Task description: From the entries below, please gather each line containing the string "conveyor".

Records from a collection
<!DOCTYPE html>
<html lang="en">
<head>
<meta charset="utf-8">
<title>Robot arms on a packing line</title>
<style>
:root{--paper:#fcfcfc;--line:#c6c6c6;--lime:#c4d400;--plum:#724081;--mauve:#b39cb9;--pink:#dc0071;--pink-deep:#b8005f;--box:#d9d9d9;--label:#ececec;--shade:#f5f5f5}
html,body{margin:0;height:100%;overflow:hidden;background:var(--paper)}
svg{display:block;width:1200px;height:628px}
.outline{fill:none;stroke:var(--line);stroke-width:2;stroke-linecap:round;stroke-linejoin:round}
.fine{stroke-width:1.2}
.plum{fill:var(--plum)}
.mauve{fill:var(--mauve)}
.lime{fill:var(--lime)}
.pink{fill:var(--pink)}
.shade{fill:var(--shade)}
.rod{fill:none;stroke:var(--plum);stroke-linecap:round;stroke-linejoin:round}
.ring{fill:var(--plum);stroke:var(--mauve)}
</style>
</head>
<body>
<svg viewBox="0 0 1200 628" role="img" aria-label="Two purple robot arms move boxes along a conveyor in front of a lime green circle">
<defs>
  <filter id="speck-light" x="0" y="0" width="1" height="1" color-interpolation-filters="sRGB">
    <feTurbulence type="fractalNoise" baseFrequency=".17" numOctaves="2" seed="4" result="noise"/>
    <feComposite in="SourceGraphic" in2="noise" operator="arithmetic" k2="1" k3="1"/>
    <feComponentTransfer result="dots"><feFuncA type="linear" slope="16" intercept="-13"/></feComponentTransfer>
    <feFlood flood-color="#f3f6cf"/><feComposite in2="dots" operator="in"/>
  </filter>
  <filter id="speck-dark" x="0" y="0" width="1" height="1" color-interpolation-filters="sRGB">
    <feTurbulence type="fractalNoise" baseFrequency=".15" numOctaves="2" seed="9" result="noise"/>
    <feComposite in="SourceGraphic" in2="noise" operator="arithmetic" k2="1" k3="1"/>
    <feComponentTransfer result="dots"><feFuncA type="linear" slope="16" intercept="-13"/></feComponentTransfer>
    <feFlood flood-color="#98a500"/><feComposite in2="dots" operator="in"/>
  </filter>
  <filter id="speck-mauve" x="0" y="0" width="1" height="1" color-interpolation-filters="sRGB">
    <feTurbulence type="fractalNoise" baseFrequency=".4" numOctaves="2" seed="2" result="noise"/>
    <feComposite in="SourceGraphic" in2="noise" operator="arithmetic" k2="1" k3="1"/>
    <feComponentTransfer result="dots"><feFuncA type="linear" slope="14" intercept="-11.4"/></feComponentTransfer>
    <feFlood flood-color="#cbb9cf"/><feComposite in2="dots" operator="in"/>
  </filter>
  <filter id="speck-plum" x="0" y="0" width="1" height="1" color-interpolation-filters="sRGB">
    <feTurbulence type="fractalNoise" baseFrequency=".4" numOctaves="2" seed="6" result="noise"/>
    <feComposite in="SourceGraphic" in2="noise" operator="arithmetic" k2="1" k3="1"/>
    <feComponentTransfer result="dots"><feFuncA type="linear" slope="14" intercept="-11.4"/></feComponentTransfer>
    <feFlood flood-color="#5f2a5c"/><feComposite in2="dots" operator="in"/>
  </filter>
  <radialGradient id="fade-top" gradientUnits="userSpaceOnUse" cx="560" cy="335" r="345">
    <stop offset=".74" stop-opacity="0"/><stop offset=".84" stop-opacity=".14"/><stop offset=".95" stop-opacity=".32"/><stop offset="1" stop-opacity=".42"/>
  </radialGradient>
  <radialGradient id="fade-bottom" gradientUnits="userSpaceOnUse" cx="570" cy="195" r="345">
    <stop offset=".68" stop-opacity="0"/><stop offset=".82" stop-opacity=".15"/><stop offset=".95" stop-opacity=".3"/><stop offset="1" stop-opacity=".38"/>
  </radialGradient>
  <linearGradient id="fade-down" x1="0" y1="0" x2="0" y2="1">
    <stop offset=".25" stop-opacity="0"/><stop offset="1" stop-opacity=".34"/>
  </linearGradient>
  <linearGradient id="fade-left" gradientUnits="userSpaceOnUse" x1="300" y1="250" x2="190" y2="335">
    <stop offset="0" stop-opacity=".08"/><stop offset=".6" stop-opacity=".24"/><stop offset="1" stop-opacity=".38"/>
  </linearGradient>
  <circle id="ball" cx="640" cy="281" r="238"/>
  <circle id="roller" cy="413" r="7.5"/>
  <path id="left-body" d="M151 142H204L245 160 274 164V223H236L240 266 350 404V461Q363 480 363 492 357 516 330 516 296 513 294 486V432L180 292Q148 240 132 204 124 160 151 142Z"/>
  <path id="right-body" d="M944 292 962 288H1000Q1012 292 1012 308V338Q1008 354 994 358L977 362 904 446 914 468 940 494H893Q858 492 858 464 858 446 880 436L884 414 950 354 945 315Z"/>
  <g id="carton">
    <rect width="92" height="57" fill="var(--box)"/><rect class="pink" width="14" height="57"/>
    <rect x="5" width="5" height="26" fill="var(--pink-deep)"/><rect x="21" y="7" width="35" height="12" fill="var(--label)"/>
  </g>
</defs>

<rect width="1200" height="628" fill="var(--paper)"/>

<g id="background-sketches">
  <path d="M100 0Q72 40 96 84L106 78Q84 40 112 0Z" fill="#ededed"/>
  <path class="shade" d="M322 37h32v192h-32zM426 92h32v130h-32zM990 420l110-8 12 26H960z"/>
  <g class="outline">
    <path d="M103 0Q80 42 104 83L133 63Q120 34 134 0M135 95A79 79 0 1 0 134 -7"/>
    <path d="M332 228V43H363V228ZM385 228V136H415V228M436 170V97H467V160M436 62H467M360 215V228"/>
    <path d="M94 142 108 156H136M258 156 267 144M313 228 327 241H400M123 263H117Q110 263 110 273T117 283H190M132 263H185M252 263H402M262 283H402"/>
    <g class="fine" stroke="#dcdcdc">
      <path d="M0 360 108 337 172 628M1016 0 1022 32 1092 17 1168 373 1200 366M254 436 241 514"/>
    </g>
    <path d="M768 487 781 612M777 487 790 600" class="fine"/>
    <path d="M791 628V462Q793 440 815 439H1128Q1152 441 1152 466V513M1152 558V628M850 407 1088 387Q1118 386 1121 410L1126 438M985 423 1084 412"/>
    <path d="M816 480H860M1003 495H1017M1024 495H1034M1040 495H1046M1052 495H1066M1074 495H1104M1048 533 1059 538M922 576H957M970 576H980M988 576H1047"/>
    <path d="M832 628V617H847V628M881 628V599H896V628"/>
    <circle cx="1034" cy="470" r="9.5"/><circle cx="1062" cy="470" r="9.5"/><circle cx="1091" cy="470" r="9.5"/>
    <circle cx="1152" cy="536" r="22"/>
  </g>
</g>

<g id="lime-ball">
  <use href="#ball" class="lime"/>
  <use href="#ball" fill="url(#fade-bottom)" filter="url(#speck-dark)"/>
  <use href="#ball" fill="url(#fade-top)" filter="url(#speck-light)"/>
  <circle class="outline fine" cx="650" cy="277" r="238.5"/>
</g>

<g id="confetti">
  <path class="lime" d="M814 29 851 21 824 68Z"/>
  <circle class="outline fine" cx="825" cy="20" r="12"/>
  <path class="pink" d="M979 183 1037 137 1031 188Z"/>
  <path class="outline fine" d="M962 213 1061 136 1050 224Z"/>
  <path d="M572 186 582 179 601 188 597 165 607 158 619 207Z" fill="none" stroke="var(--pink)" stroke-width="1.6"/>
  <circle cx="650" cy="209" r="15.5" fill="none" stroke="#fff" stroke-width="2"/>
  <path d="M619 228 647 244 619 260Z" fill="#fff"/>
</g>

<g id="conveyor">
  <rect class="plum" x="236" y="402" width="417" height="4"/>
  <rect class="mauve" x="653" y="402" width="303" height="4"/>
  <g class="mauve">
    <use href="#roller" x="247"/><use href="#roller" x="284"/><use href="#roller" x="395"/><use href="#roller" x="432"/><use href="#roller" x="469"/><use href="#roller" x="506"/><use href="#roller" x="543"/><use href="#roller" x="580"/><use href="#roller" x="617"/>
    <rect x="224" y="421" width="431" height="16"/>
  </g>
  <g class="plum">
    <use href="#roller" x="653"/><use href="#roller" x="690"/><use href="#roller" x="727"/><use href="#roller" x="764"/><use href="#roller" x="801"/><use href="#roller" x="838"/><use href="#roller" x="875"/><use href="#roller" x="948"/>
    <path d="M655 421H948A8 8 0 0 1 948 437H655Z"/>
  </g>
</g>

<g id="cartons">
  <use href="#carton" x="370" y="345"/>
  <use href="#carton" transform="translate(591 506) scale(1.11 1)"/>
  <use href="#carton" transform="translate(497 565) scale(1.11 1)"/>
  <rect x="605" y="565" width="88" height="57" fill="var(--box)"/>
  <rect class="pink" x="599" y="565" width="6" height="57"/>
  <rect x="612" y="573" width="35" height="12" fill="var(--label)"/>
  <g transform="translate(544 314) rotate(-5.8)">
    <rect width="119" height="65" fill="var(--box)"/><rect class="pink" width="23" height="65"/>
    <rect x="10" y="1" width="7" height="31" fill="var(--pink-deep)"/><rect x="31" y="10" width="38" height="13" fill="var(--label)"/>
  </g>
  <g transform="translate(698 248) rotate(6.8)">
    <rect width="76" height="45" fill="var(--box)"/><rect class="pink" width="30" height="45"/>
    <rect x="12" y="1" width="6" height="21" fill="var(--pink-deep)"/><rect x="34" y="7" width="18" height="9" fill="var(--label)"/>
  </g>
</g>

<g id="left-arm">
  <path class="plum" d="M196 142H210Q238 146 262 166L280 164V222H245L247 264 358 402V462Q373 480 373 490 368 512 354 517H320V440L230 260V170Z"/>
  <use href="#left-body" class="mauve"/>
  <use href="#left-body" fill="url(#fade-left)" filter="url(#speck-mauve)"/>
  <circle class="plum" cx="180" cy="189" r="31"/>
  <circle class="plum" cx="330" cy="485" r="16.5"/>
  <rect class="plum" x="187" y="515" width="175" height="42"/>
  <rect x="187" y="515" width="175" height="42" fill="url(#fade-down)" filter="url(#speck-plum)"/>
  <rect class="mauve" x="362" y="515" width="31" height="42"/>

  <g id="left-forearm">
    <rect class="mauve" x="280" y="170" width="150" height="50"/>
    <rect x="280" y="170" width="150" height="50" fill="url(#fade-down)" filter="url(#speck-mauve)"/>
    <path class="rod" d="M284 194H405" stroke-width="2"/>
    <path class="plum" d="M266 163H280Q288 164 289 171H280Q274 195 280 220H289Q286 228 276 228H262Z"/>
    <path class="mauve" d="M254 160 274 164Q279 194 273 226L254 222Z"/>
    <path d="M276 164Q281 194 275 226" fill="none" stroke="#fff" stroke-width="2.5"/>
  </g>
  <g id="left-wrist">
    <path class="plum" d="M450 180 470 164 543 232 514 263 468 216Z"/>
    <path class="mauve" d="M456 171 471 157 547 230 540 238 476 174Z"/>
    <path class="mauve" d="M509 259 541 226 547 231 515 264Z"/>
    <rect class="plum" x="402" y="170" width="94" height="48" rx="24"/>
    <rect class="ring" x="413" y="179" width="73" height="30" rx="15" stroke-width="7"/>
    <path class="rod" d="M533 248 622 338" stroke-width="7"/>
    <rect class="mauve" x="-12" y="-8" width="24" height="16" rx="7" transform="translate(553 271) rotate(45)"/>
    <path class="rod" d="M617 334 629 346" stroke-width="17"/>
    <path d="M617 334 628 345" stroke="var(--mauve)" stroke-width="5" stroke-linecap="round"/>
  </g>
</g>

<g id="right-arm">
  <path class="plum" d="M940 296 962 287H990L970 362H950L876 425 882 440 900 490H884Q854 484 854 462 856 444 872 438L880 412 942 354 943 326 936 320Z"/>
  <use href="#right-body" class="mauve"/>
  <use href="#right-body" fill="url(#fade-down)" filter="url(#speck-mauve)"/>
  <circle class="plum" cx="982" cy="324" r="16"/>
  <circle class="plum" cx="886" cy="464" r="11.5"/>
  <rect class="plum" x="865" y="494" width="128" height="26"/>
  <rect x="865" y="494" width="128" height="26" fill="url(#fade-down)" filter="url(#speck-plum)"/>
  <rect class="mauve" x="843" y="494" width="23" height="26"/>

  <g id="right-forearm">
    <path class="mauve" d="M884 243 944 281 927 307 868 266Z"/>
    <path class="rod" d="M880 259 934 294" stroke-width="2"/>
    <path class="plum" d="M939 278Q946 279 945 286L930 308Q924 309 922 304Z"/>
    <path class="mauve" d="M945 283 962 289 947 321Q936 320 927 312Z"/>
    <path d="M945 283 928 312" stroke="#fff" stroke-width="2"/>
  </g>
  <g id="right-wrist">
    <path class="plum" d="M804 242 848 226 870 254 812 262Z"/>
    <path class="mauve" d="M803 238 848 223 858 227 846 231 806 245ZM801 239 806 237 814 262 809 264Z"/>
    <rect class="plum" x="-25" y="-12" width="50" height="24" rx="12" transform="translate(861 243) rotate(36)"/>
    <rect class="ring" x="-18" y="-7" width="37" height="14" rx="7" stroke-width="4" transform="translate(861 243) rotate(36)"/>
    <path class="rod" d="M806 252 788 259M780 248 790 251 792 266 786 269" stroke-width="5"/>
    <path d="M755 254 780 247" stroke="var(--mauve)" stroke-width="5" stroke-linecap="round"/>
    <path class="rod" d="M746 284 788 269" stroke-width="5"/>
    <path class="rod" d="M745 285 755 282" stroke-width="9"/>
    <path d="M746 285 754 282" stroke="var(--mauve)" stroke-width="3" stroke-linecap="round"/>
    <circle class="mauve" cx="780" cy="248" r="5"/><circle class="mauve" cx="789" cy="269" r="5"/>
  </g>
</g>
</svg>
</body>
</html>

Written solution:
<svg viewBox="0 0 1200 628" role="img" aria-label="Two purple robot arms move boxes along a conveyor in front of a lime green circle">
<g id="conveyor">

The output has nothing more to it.